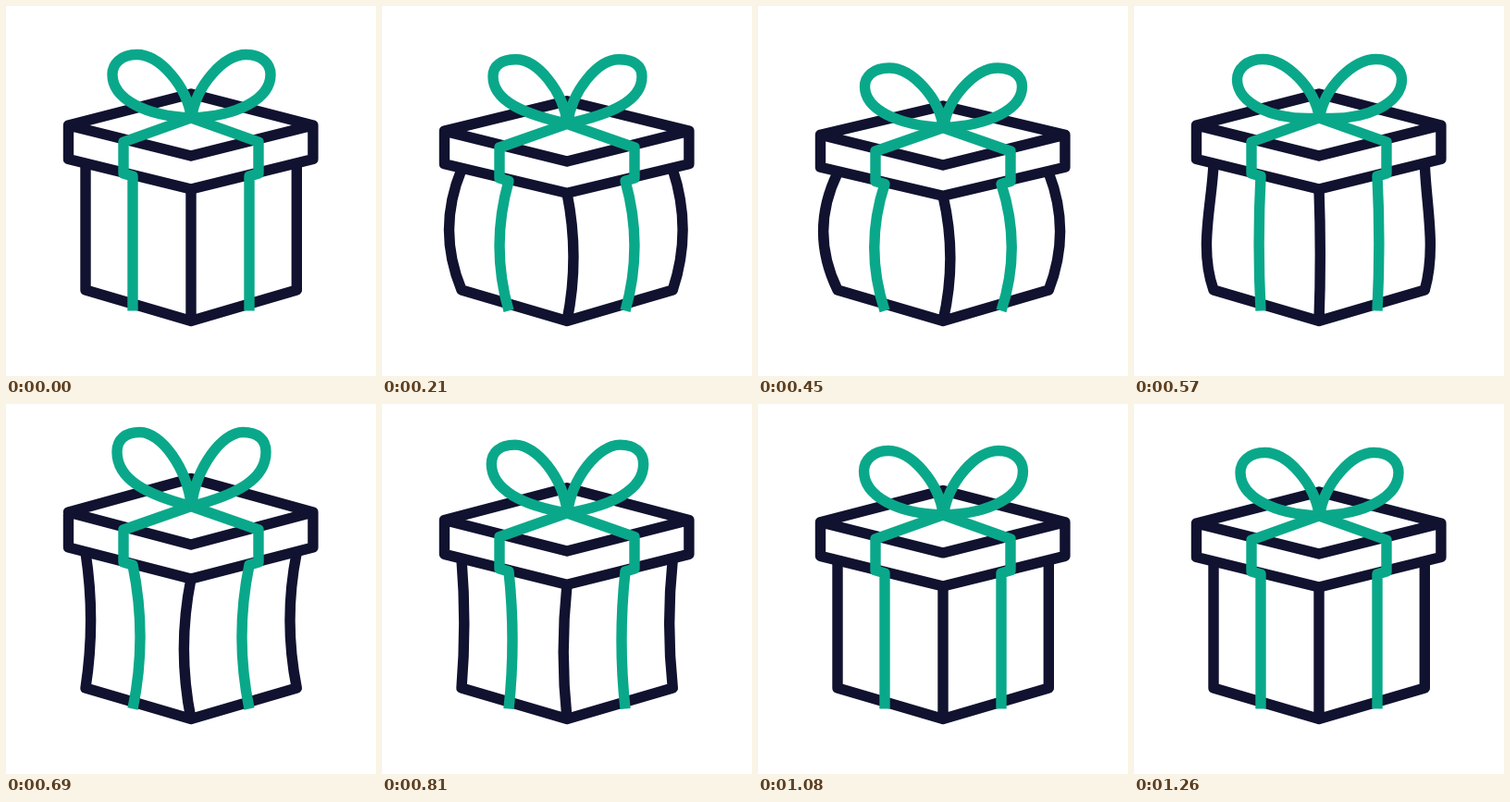
An HTML page for the animation above (1.32 s loop, 400 by 400 pixels).

```html
<!DOCTYPE html>
<html lang="en">
<head>
<meta charset="utf-8">
<title>Gift box</title>
<style>
  html, body { margin: 0; width: 100%; height: 100%; overflow: hidden; background: #fff; }
  svg { display: block; width: 100%; height: 100%; }
  path { fill: none; stroke-width: 11.4; stroke-linejoin: round; }
  .box { stroke: #10122f; stroke-linecap: round; }
  .lid { fill: #fff; }
  .ribbon { stroke: #0aa88a; }
</style>
</head>
<body>
<svg viewBox="0 0 400 400">
  <path id="body" class="box"/>
  <path id="lid" class="box lid"/>
  <path id="ribbon" class="ribbon"/>
  <path id="bow" class="ribbon"/>
</svg>
<script>
const LOOP = 1320, STEP = 30, LAST = 1260;

// time, lid drop, upper and lower side bulge, inner bulge, bow width, bow height
const poses = [
  [0, 0, 0, 0, 0, 85.5, 68.5],
  [210, 6, 18, 18, 13.3, 80.5, 69.5],
  [450, 10, 20.5, 20.5, 15, 85, 64.5],
  [570, 0, 2, 16, 2.5, 89, 63.5],
  [690, -10, -7.5, -7.5, -10.7, 80.5, 80],
  [930, 4, 0, 0, 0, 84.5, 67.5],
  [1110, -1.5, 0, 0, 0, 86, 69.5],
  [1260, 0, 0, 0, 0, 85.5, 68.5]
];

const slope = (i, k) =>
  (poses[i + 1][k] - poses[i][k]) / (poses[i + 1][0] - poses[i][0]);

// Flat at turning points, so no pose is overshot
function tangent(i, k) {
  if (i === 0 || i === poses.length - 1) return 0;
  const a = slope(i - 1, k), b = slope(i, k);
  return a * b <= 0 ? 0 : 2 * a * b / (a + b);
}

function poseAt(t) {
  let i = 0;
  while (i < poses.length - 2 && t >= poses[i + 1][0]) i++;
  const [from, to] = [poses[i], poses[i + 1]];
  const span = to[0] - from[0], p = (t - from[0]) / span, q = 1 - p;
  return from.slice(1).map((v, n) => {
    const k = n + 1;
    return v * q * q * (1 + 2 * p) + to[k] * p * p * (3 - 2 * p) +
      span * p * q * (q * tangent(i, k) - p * tangent(i + 1, k));
  });
}

// Nearly upright line that bows sideways by two control offsets
const bent = (x, top, bottom, upper, lower) => {
  const third = (bottom - top) / 3;
  return `${x} ${top}C${x + upper} ${top + third} ${x + lower} ${bottom - third} ${x} ${bottom}`;
};

const setPath = (id, d) => document.getElementById(id).setAttribute('d', d);

function draw(t) {
  const [drop, upper, lower, inner, w, h] = poseAt(t);
  // Height that follows the lid, by one share downwards and another upwards
  const y = (base, down, up = down) => base + drop * (drop > 0 ? down : up);

  // The right side swells less and pinches more than the left
  const right = v => Math.min(v * .8, v * 1.3);
  const front = Math.min(inner * .7, inner * .95);
  const sideTop = y(171, .95, 1.05), frontLow = y(198, .72, .9);
  setPath('body',
    'M' + bent(86, sideTop, 307, -upper, -lower) + 'L200 340.5L314.3 307' +
    'M' + bent(314.3, sideTop, 307, right(upper), right(lower)) +
    'M' + bent(200, frontLow, 340.5, front, front));

  const corner = y(129, 1.02, 1.2), low = y(165.5, .88, 1.05);
  setPath('lid',
    `M67.5 ${corner}L200 ${y(95, 1.3, 1.45)}L331.9 ${corner}V${low}L200 ${frontLow}L67.5 ${low}Z` +
    `M67.5 ${corner}L200 ${y(162, 1)}L331.9 ${corner}`);

  const knot = y(121, 1.05), shoulder = y(147, 1, 1.1), hem = y(181, .85, 1);
  const strap = side => {
    const x = 200 + side * 73, inside = 200 + side * 63;
    return `M200 ${knot}L${x} ${shoulder}V${hem}L` +
      bent(inside, hem + 3, 329.5, side * inner, side * inner);
  };
  setPath('ribbon', strap(-1) + strap(1));

  // A narrow bow perks up and its loops lift off the lid
  const perk = 85 - w, tip = .69 + perk * .01, lift = .04 + perk * .025;
  const loop = side => {
    const at = (px, py) => `${200.5 + side * px * w} ${knot - py * h} `;
    return 'M' + at(0, 0) +
      'C' + at(.06, .52) + at(.41, 1) + at(.69, 1) +
      'C' + at(.89, 1) + at(1, tip + .17) + at(1, tip) +
      'C' + at(1, tip - .38) + at(.59, lift) + at(0, 0);
  };
  setPath('bow', loop(-1) + loop(1));
}

function tick() {
  const t = performance.now() % LOOP;
  draw(Math.min(LAST, Math.floor(t / STEP) * STEP));
  requestAnimationFrame(tick);
}
tick();
</script>
</body>
</html>
```
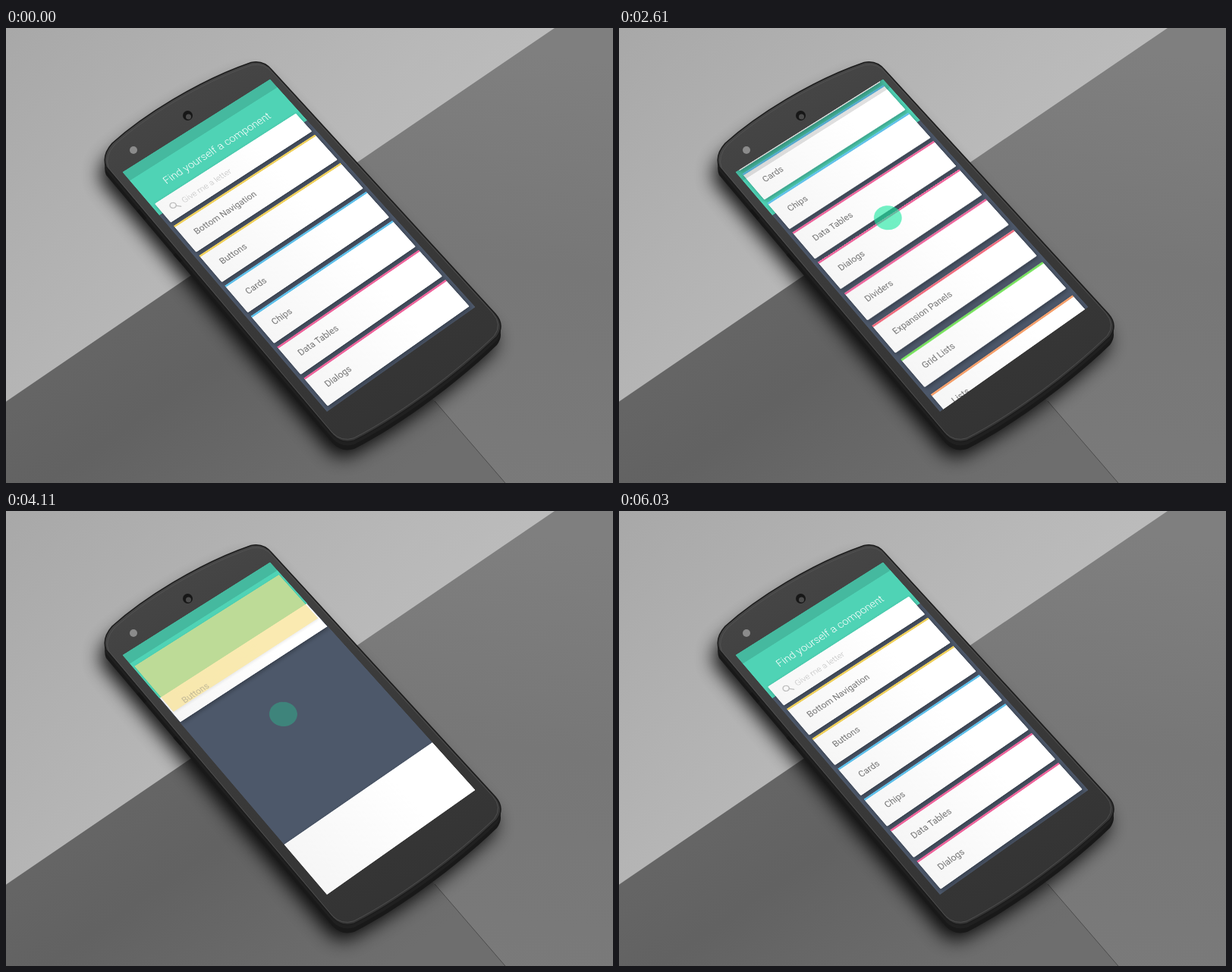
Recreate the animation shown at these times as an HTML page. Size 800x600 px, loop 6.06 s.

```html
<!DOCTYPE html>
<html lang="en">
<head>
<meta charset="utf-8">
<title>Component browser</title>
<style>
html, body { margin: 0; width: 100%; height: 100%; overflow: hidden; background: #777; }
#stage { position: relative; width: 800px; height: 600px; overflow: hidden; }
#stage > svg { position: absolute; left: 0; top: 0; }
:where(#screen) :where(div, svg) { position: absolute; left: 0; top: 0; white-space: pre; }
#screen {
  position: absolute; left: 0; top: 0; width: 360px; height: 640px; overflow: hidden;
  transform-origin: 0 0; will-change: transform; outline: 1px solid transparent;
  background: #4d586a; font-family: Roboto, sans-serif;
}
.sheet { background: linear-gradient(90deg, #f6f6f6, #fff 70%); box-shadow: 0 4px 9px rgba(0,0,0,.3); }
.card { left: 8px; width: 344px; height: 72px; border-radius: 2px; }
.stripe { width: 100%; height: 4px; }
.label { left: 24px; line-height: 72px; font-size: 17.5px; color: #757575; }
.line { line-height: 30px; }
.tab { width: 120px; text-align: center; }
.lead { color: #222; font-weight: 500; }
#header { width: 360px; height: 120px; background: #4fd3b5; }
#title { width: 360px; top: 51px; line-height: 30px; text-align: center; font-size: 22px; font-weight: 300; color: #fff; }
#search { top: 94px; left: 8px; width: 344px; height: 52px; border-radius: 2px; }
#hint { left: 46px; line-height: 54px; font-size: 17px; font-weight: 300; color: #c0c0c0; }
#moving { left: 32px; }
#rise { width: 360px; height: 640px; }
#status { width: 360px; height: 24px; background: rgba(0,0,0,.12); }
#page { width: 360px; height: 640px; color: #3c3c3c; }
#dot { width: 54px; height: 54px; margin: -27px; border-radius: 50%; background: #1de9a2; }
</style>
</head>
<body>
<div id="stage">
  <svg width="800" height="600">
    <defs>
      <linearGradient id="light" x1="0" y1="0" x2=".8" y2=".5">
        <stop stop-color="#a8a8a8"/><stop offset=".7" stop-color="#b8b8b8"/><stop offset="1" stop-color="#bdbdbd"/>
      </linearGradient>
      <linearGradient id="right" x1=".6" y1="0" x2=".4" y2="1">
        <stop stop-color="#7f7f7f"/><stop offset=".45" stop-color="#777"/><stop offset="1" stop-color="#7a7a7a"/>
      </linearGradient>
      <linearGradient id="dark" x1="0" y1="0" x2="1" y2=".6">
        <stop stop-color="#696969"/><stop offset=".5" stop-color="#626262"/><stop offset="1" stop-color="#6e6e6e"/>
      </linearGradient>
      <linearGradient id="face" x1=".2" y1="0" x2=".7" y2="1">
        <stop stop-color="#474747"/><stop offset=".4" stop-color="#3c3c3c"/><stop offset="1" stop-color="#333"/>
      </linearGradient>
      <filter id="soft" x="-30%" y="-30%" width="160%" height="160%"><feGaussianBlur stdDeviation="12"/></filter>
      <path id="body" d="M132 183Q126 168 140 152C180 116 252 70 323 45.500Q340 42 351 56L645 377Q658 392 647 407C595 457 520 513 459 544Q443 549 431 537Z"/>
    </defs>
    <rect width="800" height="600" fill="url(#right)"/>
    <path d="M0 493L245 324L500 417L565 492L658 600H0Z" fill="url(#dark)"/>
    <path d="M565 492L658 600" stroke="#4c4c4c"/>
    <path d="M0 0H723L0 492.500Z" fill="url(#light)"/>
    <use href="#body" x="-6" y="20" opacity=".9" filter="url(#soft)"/>
    <use href="#body" y="11" fill="#191919"/>
    <use href="#body" y="5" fill="#202020"/>
    <path d="M174 240l10 12M222 298l9 10" stroke="#151515" stroke-width="4"/>
    <use href="#body" fill="url(#face)" stroke="#1c1c1c" stroke-width="1.500"/>
    <use href="#body" fill="none" stroke="#555" stroke-width=".8" transform="translate(5 4) scale(.987)"/>
    <circle cx="239.500" cy="115.500" r="6.500" fill="#171717"/>
    <circle cx="240.500" cy="117" r="3.500" fill="#4b4b4b"/>
    <circle cx="168" cy="161" r="5" fill="#8b8b8b"/>
  </svg>
  <div id="screen">
    <div id="panel" class="sheet"></div>
    <div id="rise" class="sheet"></div>
    <div id="header"></div>
    <div id="list">
      <div id="title">Find yourself a component</div>
      <div id="search" class="sheet">
        <svg width="44" height="52" fill="none" stroke="#bbb" stroke-width="2"><circle cx="26" cy="24" r="6"/><path d="M30.500 28.500l7 7"/></svg>
        <div id="hint">Give me a letter</div>
      </div>
    </div>
    <div id="bar"></div>
    <div id="moving" class="label">Buttons</div>
    <div id="page"></div>
    <div id="status"></div>
    <div id="dot"></div>
  </div>
</div>
<script>
const $ = id => document.getElementById(id);
const LOOP = 6060, FIRST = 155, PITCH = 81, PICKED = 1;
const OPEN = 3810, CLOSE = 5070, SLIDE = 600, ROW_LAG = 16;

const groups = {
  '#efd05c': ['Bottom Navigation', 'Buttons'],
  '#5fc0ea': ['Cards', 'Chips'],
  '#ee659c': ['Data Tables', 'Dialogs', 'Dividers'],
  '#f0697c': ['Expansion Panels'],
  '#76e35c': ['Grid Lists'],
  '#f5a06c': ['Lists', 'Menus']
};

// Turning points of the list: time, shift
const turns = [[1240, 0], [1560, -290], [2240, -56], [2600, -306], [3380, 0]];

const drag = at => ({ at, x: 174, y: 439, lift: 186, length: 700 });
const tap = (at, x, y) => ({ at, x, y, lift: 0, length: 564 });
const touches = [drag(1240), drag(2240), tap(3600, 169, 290), tap(5024, 29, 66)];

const clamp = x => Math.min(1, Math.max(0, x));
const mix = (a, b, s) => a + (b - a) * s;
const smooth = s => s * s * (3 - 2 * s);
const out = (s, power) => 1 - (1 - s) ** power;

function shift(t) {
  return turns.slice(1).reduce((y, [end, to], i) => {
    const [begin, from] = turns[i];
    return y + (to - from) * smooth(clamp((t - begin) / (end - begin)));
  }, 0);
}

// Rows trailing the movement follow late, so the gaps only ever widen
function offset(i, t) {
  const now = shift(t);
  const below = shift(t - ROW_LAG * Math.max(0, i - 4));
  const above = shift(t - ROW_LAG * Math.max(0, 8 - i));
  return now + Math.max(0, below - now) + Math.min(0, above - now);
}

// Perspective that maps a w by h box onto four corners, clockwise from top left
function project(w, h, [x0, y0], [x1, y1], [x2, y2], [x3, y3]) {
  const ax = x1 - x2, ay = y1 - y2, bx = x3 - x2, by = y3 - y2;
  const cx = x0 - x1 + x2 - x3, cy = y0 - y1 + y2 - y3, det = ax * by - ay * bx;
  const g = (cx * by - cy * bx) / det, k = (ax * cy - ay * cx) / det;
  const m = [(x1 - x0 + g * x1) / w, (y1 - y0 + g * y1) / w, 0, g / w,
             (x3 - x0 + k * x3) / h, (y3 - y0 + k * y3) / h, 0, k / h,
             0, 0, 1, 0, x0, y0, 0, 1];
  return `matrix3d(${m.map(n => n.toFixed(8))})`;
}
$('screen').style.transform = project(360, 640, [153.5, 190], [348, 67.5], [618.5, 368], [423, 506]);

const cards = Object.entries(groups).flatMap(([color, names]) => names.map(name => {
  const card = document.createElement('div');
  card.className = 'card sheet';
  card.innerHTML = `<div class="stripe" style="background:${color}"></div><div class="label">${name}</div>`;
  $('list').append(card);
  return card;
}));

function line(text, x, middle, size, style = '', cls = '') {
  $('page').insertAdjacentHTML('beforeend',
    `<div class="line ${cls}" style="left:${x}px;top:${middle - 15}px;font-size:${size}px;${style}">${text}</div>`);
}
$('page').innerHTML = `<svg width="360" height="132" fill="none" stroke="#fff" stroke-width="2">
  <path d="M32 53H17M24 46L17 53L24 60"/>
  <path d="M336 46v.1m0 6v.1m0 6v.1" stroke-width="4" stroke-linecap="round"/>
  <path d="M0 127h120" stroke-width="4"/></svg>`;
line('Buttons', 70, 52, 20, 'color:#fff;font-weight:500');
['OVERVIEW', 'USAGE', 'STYLE'].forEach((tab, i) =>
  line(tab, i * 120, 105, 14, `color:rgba(255,255,255,${i ? .7 : 1})`, 'tab'));
line('Buttons', 15, 166, 24, 'color:#f0c84a;font-weight:500');
line('Buttons communicate the action that', 17, 218, 17.7, '', 'lead');
line('will occur when the user touches them.', 17, 246, 17.7, '', 'lead');
`Material buttons trigger an ink reaction on press.
They may display text, imagery, or both. Flat buttons
and raised buttons are the most commonly used
types.

Additional button types include:

Persistent footer buttons are flat buttons that may be
used in screen footers or dialogs.
Dropdown buttons display multiple selections.
Toggle buttons group related options. Icon toggles
allow a single choice to be selected or deselected.
Flat buttons

Flat buttons are text-only buttons.
They may be used in dialogs, toolbars, or inline`
  .split('\n').forEach((text, i) => line(text, 17, 292 + 23 * i, 13.7));

function box(el, margin, top, bottom) {
  Object.assign(el.style, {
    left: margin + 'px', width: 360 - 2 * margin + 'px',
    top: top + 'px', height: bottom - top + 'px'
  });
}

function drawList(t, p) {
  const fade = clamp(1 - p / .3);
  cards.forEach((card, i) => {
    const y = FIRST + PITCH * i + offset(i, t) + Math.sign(i - PICKED) * p * 200;
    card.style.transform = `translateY(${y}px)`;
    card.style.opacity = i === PICKED ? +(p === 0) : fade;
  });
  for (const id of ['title', 'search']) {
    $(id).style.transform = `translateY(${offset(0, t)}px)`;
    $(id).style.opacity = fade;
  }
}

// The picked card flies up into the header while a white sheet rises
function drawOpening(p) {
  for (const id of ['panel', 'rise', 'bar', 'moving'])
    $(id).style.visibility = p > 0 ? 'visible' : 'hidden';
  const top = mix(236, 0, out(p, 2.8)), tint = p ** .62;
  box($('panel'), 8 * (1 - p) ** 3, Math.max(110, top), mix(308, 128, out(p, 1.63)));
  box($('bar'), 8 * (1 - p), top, mix(308, 128, out(p, 2.5)));
  Object.assign($('bar').style, {
    opacity: tint,
    background: `rgb(${[244, 207, 73].map(c => mix(255, c, tint))})`,
    boxShadow: `0 2px 6px rgba(0,0,0,${.3 * p})`
  });
  $('rise').style.top = mix(640, 128, p * p) + 'px';
  $('moving').style.top = mix(272, 60, out(p, 1.2)) - 36 + 'px';
  $('moving').style.opacity = clamp(1 - 1.2 * p);
}

function drawTouch(t) {
  const touch = touches.findLast(c => c.at <= t) || touches[0];
  const s = t - touch.at;
  Object.assign($('dot').style, {
    left: touch.x + 'px',
    top: touch.y - touch.lift * Math.sin(Math.PI * clamp(s / 660)) + 'px',
    opacity: .62 * clamp(s / 80) * clamp((touch.length - s) / 110)
  });
}

function draw(t) {
  const p = clamp((t - OPEN) / SLIDE) - clamp((t - CLOSE) / SLIDE);
  drawList(t, p);
  drawOpening(p);
  drawTouch(t);
  $('page').style.opacity = clamp((t - 4440) / 420) * (1 - clamp((t - CLOSE) / 130));
}

const start = performance.now();
function tick() {
  draw((performance.now() - start) % LOOP);
  requestAnimationFrame(tick);
}
tick();
</script>
</body>
</html>
```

EXERCISE AIM =
Reproduce each line of the entries in which the word "soft" is found.

RESULT =
      <filter id="soft" x="-30%" y="-30%" width="160%" height="160%"><feGaussianBlur stdDeviation="12"/></filter>
    <use href="#body" x="-6" y="20" opacity=".9" filter="url(#soft)"/>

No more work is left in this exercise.